Why Unchecked Exceptions?

The AWS SDK for Java uses runtime (or unchecked) exceptions instead of checked exceptions for these reasons:

  • To allow developers fine-grained control over the errors they want to handle without forcing them to handle exceptional cases they aren't concerned about (and making their code overly verbose)

  • To prevent scalability issues inherent with checked exceptions in large applications

In general, checked exceptions work well on small scales, but can become troublesome as applications grow and become more complex.

For more information about the use of checked and unchecked exceptions, see:

AmazonServiceException (and Subclasses)

AmazonServiceException is the most common exception that you'll experience when using the AWS SDK for Java. This exception represents an error response from an AWS service. For example, if you try to terminate an Amazon EC2 instance that doesn't exist, EC2 will return an error response and all the details of that error response will be included in the AmazonServiceException that's thrown. For some cases, a subclass of AmazonServiceException is thrown to allow developers fine-grained control over handling error cases through catch blocks.

When you encounter an AmazonServiceException, you know that your request was successfully sent to the AWS service but couldn't be successfully processed. This can be because of errors in the request's parameters or because of issues on the service side.

AmazonServiceException provides you with information such as:

  • Returned HTTP status code

  • Returned AWS error code

  • Detailed error message from the service

  • AWS request ID for the failed request

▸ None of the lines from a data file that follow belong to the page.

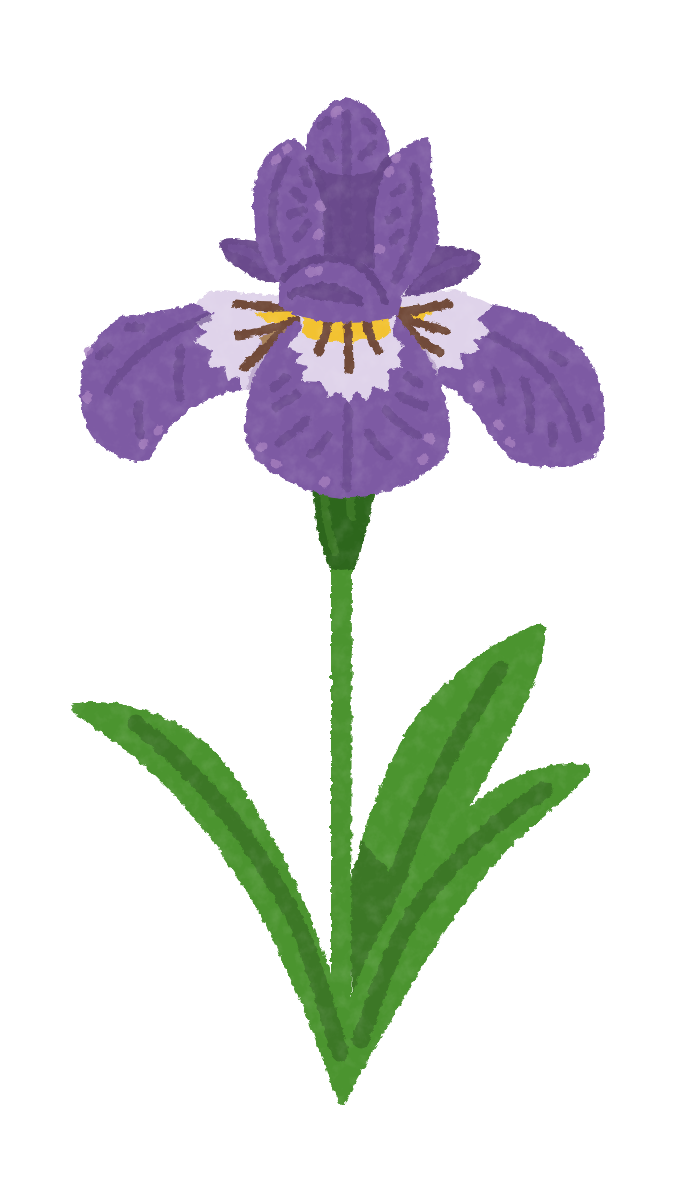
<!DOCTYPE html>
<html lang="en">
<head>
<meta charset="utf-8">
<title>Iris</title>
<style>
:root {
  --paper: #ffffff;
  --petal: #7d5aa3;
  --petal-dark: #664788;
  --petal-deep: #6a4a8c;
  --petal-light: #a57fbe;
  --blaze: #dfd3ea;
  --blaze-shade: #bfaccf;
  --gold: #f2c231;
  --ochre: #a9825a;
  --brown: #714a39;
  --leaf: #4b942f;
  --leaf-dark: #3c7726;
  --calyx: #2d661c;
}
html, body { margin: 0; background: var(--paper); }
body { width: 675px; height: 1200px; overflow: hidden; }
svg { display: block; }
.petal { fill: var(--petal); }
.petal-shade { fill: var(--petal-deep); }
.leaf { fill: var(--leaf); }
.leaf-shade { fill: var(--leaf-dark); }
.blaze { fill: var(--blaze); }
.gold { fill: var(--gold); }
.stroke { fill: none; stroke-linecap: round; stroke-linejoin: round; }
.vein { stroke: var(--petal-dark); stroke-width: 9; opacity: .62; }
.edge { stroke: var(--petal-dark); stroke-width: 8; }
.rib { stroke: var(--leaf-dark); stroke-width: 17; }
.guide { stroke: var(--brown); stroke-width: 9; }
.glint { stroke: var(--petal-light); stroke-width: 9; opacity: .8; }
</style>
</head>
<body>
<svg width="675" height="1200" viewBox="0 0 675 1200" role="img" aria-label="Purple iris with green leaves">
  <defs>
    <filter id="crayon" x="0" y="0" width="675" height="1200" filterUnits="userSpaceOnUse" color-interpolation-filters="sRGB">
      <feTurbulence type="fractalNoise" baseFrequency=".16" numOctaves="2" seed="4" result="grain"/>
      <feDisplacementMap in="SourceGraphic" in2="grain" scale="6" xChannelSelector="R" yChannelSelector="G" result="rough"/>
      <feTurbulence type="fractalNoise" baseFrequency=".06" numOctaves="4" seed="9"/>
      <feColorMatrix values="0 0 0 0 1  0 0 0 0 1  0 0 0 0 1  .7 0 0 0 -.32" result="fibre"/>
      <feComposite in="fibre" in2="rough" operator="atop" result="speck"/>
      <feComposite in="speck" in2="rough" operator="in" result="inside"/>
      <feComponentTransfer in="inside" result="soft"><feFuncA type="linear" slope=".0"/></feComponentTransfer>
      <feComposite in="fibre" in2="rough" operator="in" result="paper"/>
      <feComponentTransfer in="paper" result="faint"><feFuncA type="linear" slope=".32"/></feComponentTransfer>
      <feMerge><feMergeNode in="rough"/><feMergeNode in="soft"/><feMergeNode in="faint"/></feMerge>
    </filter>
  </defs>

  <g filter="url(#crayon)">
    <g id="foliage">
      <path class="leaf" d="M352 1000L350 885C362 832 382 774 408 729C440 680 492 641 536 624Q547 623 546 633C540 690 505 742 470 806L440 900Z"/>
      <path class="leaf-shade" d="M362 840Q380 865 403 880L378 942L352 1000L349 886Z"/>
      <path class="stroke rib" d="M500 669C462 726 420 805 397 879"/>
      <path class="leaf-shade" d="M389 876L405 882L377 940Z"/>
      <path class="leaf" d="M342 1104C334 1100 319 1043 302 1006C281 956 260 908 231 868C187 800 134 751 75 715Q66 706 77 703C128 697 182 719 217 753C252 797 288 861 309 914Q322 946 331 974L331 560L352 560L351 996C372 943 401 888 427 851C468 796 528 760 584 764Q594 767 588 776C562 803 535 823 508 849C468 893 438 941 413 983C390 1022 364 1066 347 1100Q344 1105 342 1104Z"/>
      <path class="stroke rib" d="M136 724C206 776 264 857 294 917Q312 955 340 1053"/>
      <path class="stroke rib" d="M545 790C500 817 450 863 419 905C395 940 377 992 361 1040"/>
    </g>

    <g id="calyx">
      <path d="M312 485L376 485C371 515 364 546 354 568Q342 574 330 568C318 542 314 515 312 485Z" fill="var(--calyx)"/>
      <path class="stroke" d="M324 492Q326 525 335 552M350 492L352 518" stroke="var(--leaf-dark)" stroke-width="8"/>
    </g>

    <g id="left-fall">
      <path class="petal" d="M196 303Q157 313 122 316C105 326 91 343 83 363C77 395 82 424 94 439Q113 458 136 462Q152 462 158 444C174 416 207 394 241 390L262 340Z"/>
      <path class="blaze" d="M196 303Q207 288 224 291L290 297L292 330L257 390L240 390L240 377L228 380L224 366L208 368L212 350L193 341L208 332L195 323L213 314Z"/>
      <path d="M252 368L262 335L286 316L284 345L258 388L247 390Z" fill="var(--blaze-shade)"/>
      <path class="gold" d="M254 313L296 309L298 322L268 322Z"/>
      <path d="M260 338L298 318L292 338L264 348Z" fill="var(--ochre)"/>
      <path class="stroke vein" d="M207 317C166 331 127 358 109 391M181 349Q176 372 180 398M139 405Q137 420 141 435M109 348L100 356M128 328L142 327"/>
      <path class="stroke guide" d="M236 304Q270 309 302 306M238 335Q268 331 298 320M245 367Q262 350 281 334"/>
      <path class="stroke glint" d="M88 352L89 350M87 398L87 396M157 431L159 429M143 445L144 443"/>
    </g>

    <g id="right-fall">
      <path class="petal" d="M490 304Q535 311 566 335C594 356 607 390 604 432C600 455 592 461 575 465Q543 471 516 461C497 449 483 423 470 405Q456 389 438 383L434 345Z"/>
      <path class="blaze" d="M388 296L455 290Q475 296 492 305L478 319L491 332L474 341L480 351L461 353L463 370L440 366L428 380L398 330Z"/>
      <path d="M400 330L420 340L437 366L437 380L425 375Z" fill="var(--blaze-shade)"/>
      <path class="gold" d="M388 306L437 309L420 321L388 320Z"/>
      <path d="M394 318L420 334L430 348L420 349Z" fill="var(--ochre)"/>
      <path class="stroke vein" d="M490 335C534 351 566 390 578 438M494 372Q502 383 501 401M524 380Q533 406 530 429M552 426L553 444M552 354L564 362M587 408L590 418"/>
      <path class="stroke guide" d="M392 314Q422 309 448 304M398 317Q424 325 446 331M398 318Q418 342 440 352"/>
      <path class="stroke glint" d="M478 388L481 385M498 424L500 426M509 442L511 443"/>
    </g>

    <g id="standards">
      <path class="petal-shade" d="M278 284C251 280 232 267 218 247Q220 237 235 238L264 242L300 270Z"/>
      <path class="petal-shade" d="M402 298L436 246Q462 246 478 253Q484 261 475 271C457 287 428 296 396 297Z"/>
      <path class="stroke" d="M233 248Q251 250 265 265M468 259Q440 263 416 286" stroke="var(--petal)" stroke-width="9" opacity=".45"/>
      <path class="petal" d="M306 160C304 128 320 105 346 97C374 102 390 130 389 158L380 285L310 285Z"/>
      <path class="petal-shade" d="M318 170Q348 180 377 170L372 275L322 270Z"/>
      <path class="stroke vein" d="M347 114L346 250M328 121L321 126M326 144L333 158M365 121L374 129M374 144L362 157" stroke-width="8"/>
      <path class="petal" d="M310 158C304 146 298 138 290 139C267 146 252 174 253 205C253 242 263 269 285 290L326 270C331 235 326 190 310 158Z"/>
      <path class="petal" d="M388 158C404 148 417 138 428 137Q432 144 431 172C434 200 441 222 438 244C428 266 410 285 396 304L371 280C366 240 371 190 388 158Z"/>
      <path class="stroke vein" d="M287 160C268 190 270 232 281 260M303 171L308 183M294 191L303 199M290 214L303 211M308 224L296 238M414 167C422 206 417 240 395 280M394 194L402 188M389 220L397 213M393 240L400 233"/>
      <path class="stroke edge" d="M310 160C326 184 331 224 327 266M387 160C368 188 369 224 371 266"/>
      <path class="stroke glint" d="M335 113L338 111M274 161L277 159M287 149L288 148M319 205L321 208M317 235L319 233M388 173L390 171M396 159L397 158M379 250L381 249"/>
    </g>

    <g id="centre-fall">
      <path class="petal" d="M294 322C269 342 246 382 245 419C243 447 253 461 277 475C302 491 326 498 350 498C384 496 416 482 438 464C452 453 452 431 448 410C441 373 423 346 398 318Z"/>
      <path class="blaze" d="M300 315L396 315L392 335L404 346L397 356L403 366L389 370L390 391L374 386L367 401L356 391L349 404L340 391L328 397L322 382L301 381L308 366L295 363L302 354L286 347L301 332Z"/>
      <path class="gold" d="M304 313H391L390 331Q382 342 371 340Q360 337 357 341Q347 347 340 341Q331 344 325 338Q310 344 302 331Z"/>
      <path class="stroke guide" d="M328 321Q325 340 318 352M348 319L349 369M366 321Q369 338 378 351"/>
      <path class="stroke vein" d="M348 408L347 487M274 388L286 378M275 407L296 395M279 442Q297 430 307 420M311 455Q322 447 328 436M400 396L424 407M386 410Q398 425 417 435M368 432Q376 448 388 456M408 377L419 384"/>
      <path class="stroke glint" d="M260 448L263 446M275 463L277 464M324 483L326 480M428 438L431 440M422 460L424 458"/>
    </g>

    <g id="style-arm">
      <path class="petal" d="M279 307C274 282 286 262 320 254C358 252 382 274 402 300L398 316C360 327 312 325 279 307Z"/>
      <path class="stroke edge" d="M284 278C300 259 327 254 352 262Q376 274 385 301"/>
      <path class="stroke edge" d="M291 295C315 282 346 284 360 303" stroke-width="9"/>
      <path class="petal-shade" d="M294 294Q333 281 359 303Q326 304 294 294Z"/>
      <path class="stroke glint" d="M310 272L318 271"/>
    </g>
  </g>
</svg>
</body>
</html>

AmazonServiceException also includes information about whether the failed request was the caller's fault (a request with illegal values) or the AWS service's fault (an internal service error).

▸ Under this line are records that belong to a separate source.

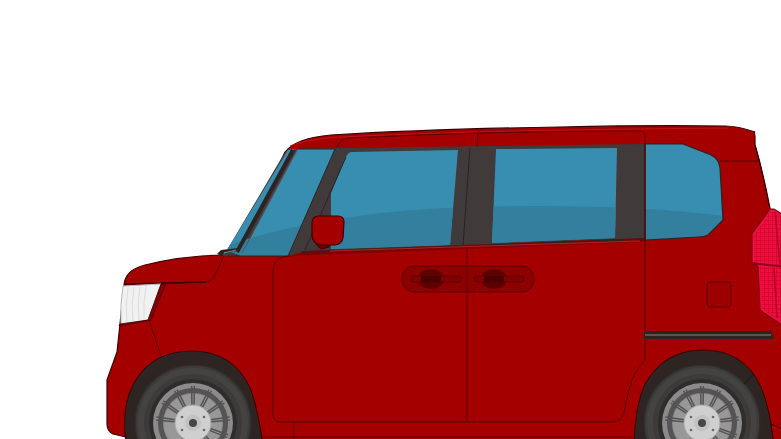
<!DOCTYPE html>
<html lang="en">
<head>
<meta charset="utf-8">
<title>Red compact van, side view</title>
<style>
:root {
  --paper: #ffffff;
  --body: #a40000;
  --body-dark: #840000;
  --recess: #5e0000;
  --seam: #5a0000;
  --outline: #3c0000;
  --pillar: #403a3a;
  --trim: #2c2424;
  --glass: #388eb0;
  --glass-low: #337f9e;
  --arch: #2e2422;
  --tyre: #3d3a3a;
  --tyre-edge: #2f2c2c;
  --rim: #8b8b8b;
  --rim-dark: #555353;
  --hub: #cfcfcf;
  --lamp: #f1f1f1;
  --tail: #f00f3c;
}
html, body { margin: 0; background: var(--paper); overflow: hidden; }
svg { display: block; width: 781px; height: 439px; }
.body { fill: var(--body); stroke: var(--outline); stroke-width: 1.2; stroke-linejoin: round; }
.seam { fill: none; stroke: var(--seam); stroke-width: 1; }
.pillar { fill: var(--pillar); }
.glass { fill: var(--glass); }
.glass-low { fill: var(--glass-low); }
.trim { fill: none; stroke: var(--trim); }
.arch { fill: var(--arch); stroke: var(--outline); }
.tail { fill: var(--tail); stroke: #7a001c; stroke-width: 1.2; }
</style>
</head>
<body>
<svg viewBox="0 0 781 439" role="img" aria-label="Red compact van seen from the side">
  <defs>
    <clipPath id="glass-area">
      <path d="M288 150L296 149L241 256L227 250Z"/>
      <path d="M298 149H335L288 256H241Z"/>
      <path d="M352 152L458 150L450 245L331 249V193Z"/>
      <path d="M496 149L617 148L615 238L492 243Z"/>
      <path d="M645 144H683L711 155Q719 159 720 168L723 220L708 235Q704 237 698 237L645 240Z"/>
    </clipPath>
    <pattern id="tail-grid" width="4" height="4" patternUnits="userSpaceOnUse">
      <path d="M0 0H4M0 0V4" stroke="#c4002c" stroke-width="1" fill="none"/>
    </pattern>
    <path id="spoke" d="M-1 -16L-1.4 -37M1 -16L1.4 -37" stroke="#555353" stroke-width="1.5"/>
    <g id="spoke-trio">
      <use href="#spoke"/>
      <use href="#spoke" transform="rotate(27.7)"/>
      <use href="#spoke" transform="rotate(55.4)"/>
    </g>
    <g id="wheel">
      <circle r="58" fill="var(--tyre)" stroke="var(--tyre-edge)" stroke-width="1.5"/>
      <circle r="52" fill="none" stroke="#454242" stroke-width="6"/>
      <circle r="44" fill="var(--tyre-edge)"/>
      <circle r="40" fill="var(--rim)"/>
      <circle r="32.5" fill="none" stroke="var(--rim-dark)" stroke-width="5"/>
      <circle r="29" fill="#989898"/>
      <use href="#spoke-trio" transform="rotate(-83)"/>
      <use href="#spoke-trio"/>
      <use href="#spoke-trio" transform="rotate(83)"/>
      <circle r="18" fill="var(--hub)" stroke="#a9a9a9"/>
      <circle r="8" fill="#c2c2c2"/>
      <circle r="4" fill="#4a4545"/>
      <g fill="#6d6868">
        <circle cx="-11" cy="-6" r="1.3"/>
        <circle cx="11" cy="-6" r="1.3"/>
        <circle cx="-11" cy="7" r="1.3"/>
        <circle cx="11" cy="7" r="1.3"/>
      </g>
    </g>
    <g id="door-handle">
      <ellipse cx="0" cy="279" rx="13" ry="10" fill="var(--recess)"/>
      <rect x="-20" y="276" width="50" height="6" rx="3" fill="var(--body-dark)" stroke="var(--recess)"/>
      <path d="M-10 276H10V282H-10Z" fill="#4a0000"/>
    </g>
  </defs>

  <rect width="781" height="439" fill="var(--paper)"/>

  <g id="shell">
    <path class="body" d="M285 152Q296 138 331 135Q430 129 560 127Q650 125 725 126Q738 126 755 132V145Q762 170 770 208L785 240V445H130L126 437L113 434Q107 431 107 424V380L117 352L120 324L124 285Q125 270 145 265Q180 256 222 255L240 252Z"/>
    <path d="M290 146Q305 139 340 137Q480 130 728 128" fill="none" stroke="#c01414" stroke-width="1"/>
    <path class="seam" d="M720 161H758"/>
  </g>

  <g id="windows">
    <path d="M285 152L289 149H298L241 256H222L227 250Z" fill="var(--pillar)"/>
    <path class="pillar" d="M298 149L336 148L346 148L645 144V240L288 256H240Z"/>
    <path class="glass" d="M288 150L294 149L236 254L227 250Z"/>
    <path class="glass" d="M298 149H335L288 256H241Z"/>
    <path class="glass" d="M352 152L458 150L450 245L331 249V193L346 157Q348 152 352 152Z"/>
    <path class="glass" d="M496 149L617 148L615 238L492 243Z"/>
    <path class="glass" d="M645 144H683L711 155Q719 159 720 168L723 220L708 235Q704 237 698 237L645 240Z"/>
    <path class="glass-low" clip-path="url(#glass-area)" d="M225 246Q330 211 470 207Q620 203 725 216V260H225Z"/>
    <path class="trim" stroke-width="1.2" d="M645 144H683L711 155Q719 159 720 168L723 220L708 235Q704 237 698 237L645 240Z"/>
    <path class="trim" stroke-width="4" d="M293 150L237 252"/>
    <path d="M297 150L242 253" fill="none" stroke="#5b5454" stroke-width="1"/>
    <path class="trim" stroke-width="1" d="M298 149H335L288 256H228M346 157L305 250M470 147L463 246M645 144V240"/>
    <path d="M304 251L645 238V242L290 256Z" fill="var(--body-dark)"/>
    <path class="trim" stroke-width="1.5" d="M302 252L450 247L645 239"/>
    <path d="M330 251L640 241" fill="none" stroke="#b72020" stroke-width="1"/>
    <path d="M217 254L221 250L238 248V251L225 252L222 256Z" fill="var(--trim)"/>
    <path d="M224 253L236 250" stroke="#69848e" stroke-width="1"/>
  </g>

  <g id="panel-seams">
    <path class="seam" d="M336 148L341 141Q344 138 350 138Q490 131 640 131Q645 131 645 137V360Q633 372 629 390L624 412Q622 422 612 422H281Q273 422 273 414V270Q274 256 290 256"/>
    <path class="seam" d="M478 134L477 147M467 248V422M294 422V439M262 437H634"/>
    <path class="seam" d="M125 285L205 282Q211 282 214 277L224 256M161 283L165 284L149 320L161 356"/>
    <path d="M125 284Q170 283 206 282" fill="none" stroke="var(--outline)" stroke-width="1.5"/>
  </g>

  <g id="mirror">
    <path d="M314 236H329V247L322 249Q315 247 314 236Z" fill="#6e0000" stroke="var(--outline)"/>
    <path class="body" d="M318 216H338Q344 216 344 222L343 238Q342 244 335 245H321Q313 244 312 236V222Q313 216 318 216Z"/>
  </g>

  <g id="handles">
    <rect x="402" y="266" width="132" height="26" rx="12" fill="#8d0000" stroke="var(--seam)"/>
    <path class="seam" d="M467 266V292"/>
    <use href="#door-handle" x="431"/>
    <use href="#door-handle" x="494"/>
  </g>

  <rect id="fuel-flap" x="707" y="282" width="24" height="25" rx="3" fill="#9c0000" stroke="var(--seam)"/>

  <g id="slide-rail">
    <path d="M644 331H771L774 339H644Z" fill="var(--trim)"/>
    <path d="M645 335H771" stroke="#5c5252" stroke-width="2"/>
  </g>

  <g id="headlamp">
    <path d="M123 286L161 284L148 320L121 325Q120 304 123 286Z" fill="var(--lamp)" stroke="#b9b9b9"/>
    <path d="M128 288Q125 305 127 322M134 287Q131 304 133 321M140 287Q137 304 139 320M146 286Q143 303 144 319" fill="none" stroke="#dcdcdc"/>
    <path d="M161 284H166L151 320L119 326L120 324L148 320Z" fill="var(--body-dark)" stroke="var(--outline)" stroke-width=".8"/>
  </g>

  <g id="tail-lamp">
    <path d="M755 132L770 208L785 216V120Z" fill="var(--paper)"/>
    <path d="M755 145Q763 172 770 208" fill="none" stroke="var(--outline)" stroke-width="1.2"/>
    <path class="tail" d="M770 209L752 234V262L758 266L760 310L785 327V216L774 209Z"/>
    <path d="M770 211L754 235V261L760 266L762 309L785 324V216Z" fill="url(#tail-grid)"/>
    <path d="M752 263L785 267" stroke="#8c0020" stroke-width="2"/>
    <path d="M775 212L780 264M774 268L777 318" stroke="#b00028" stroke-width="1.5"/>
  </g>

  <g id="wheels">
    <path class="arch" d="M126 445Q122 415 129 394Q145 351 192 351Q234 351 251 390Q258 410 263 445Z"/>
    <path class="arch" d="M634 445Q635 405 645 384Q664 350 703 350Q744 350 761 387Q770 408 774 445Z"/>
    <path d="M771 424L785 430V445H774Z" fill="var(--body)" stroke="var(--outline)"/>
    <use href="#wheel" x="193" y="423"/>
    <use href="#wheel" x="702" y="423"/>
    <path d="M744 384L754 374" stroke="#1f1a1a" stroke-width="1.5"/>
  </g>
</svg>
</body>
</html>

AmazonClientException indicates that a problem occurred inside the Java client code, either while trying to send a request to AWS or while trying to parse a response from AWS. An AmazonClientException is generally more severe than an AmazonServiceException, and indicates a major problem that is preventing the client from making service calls to AWS services. For example, the AWS SDK for Java throws an AmazonClientException if no network connection is available when you try to call an operation on one of the clients.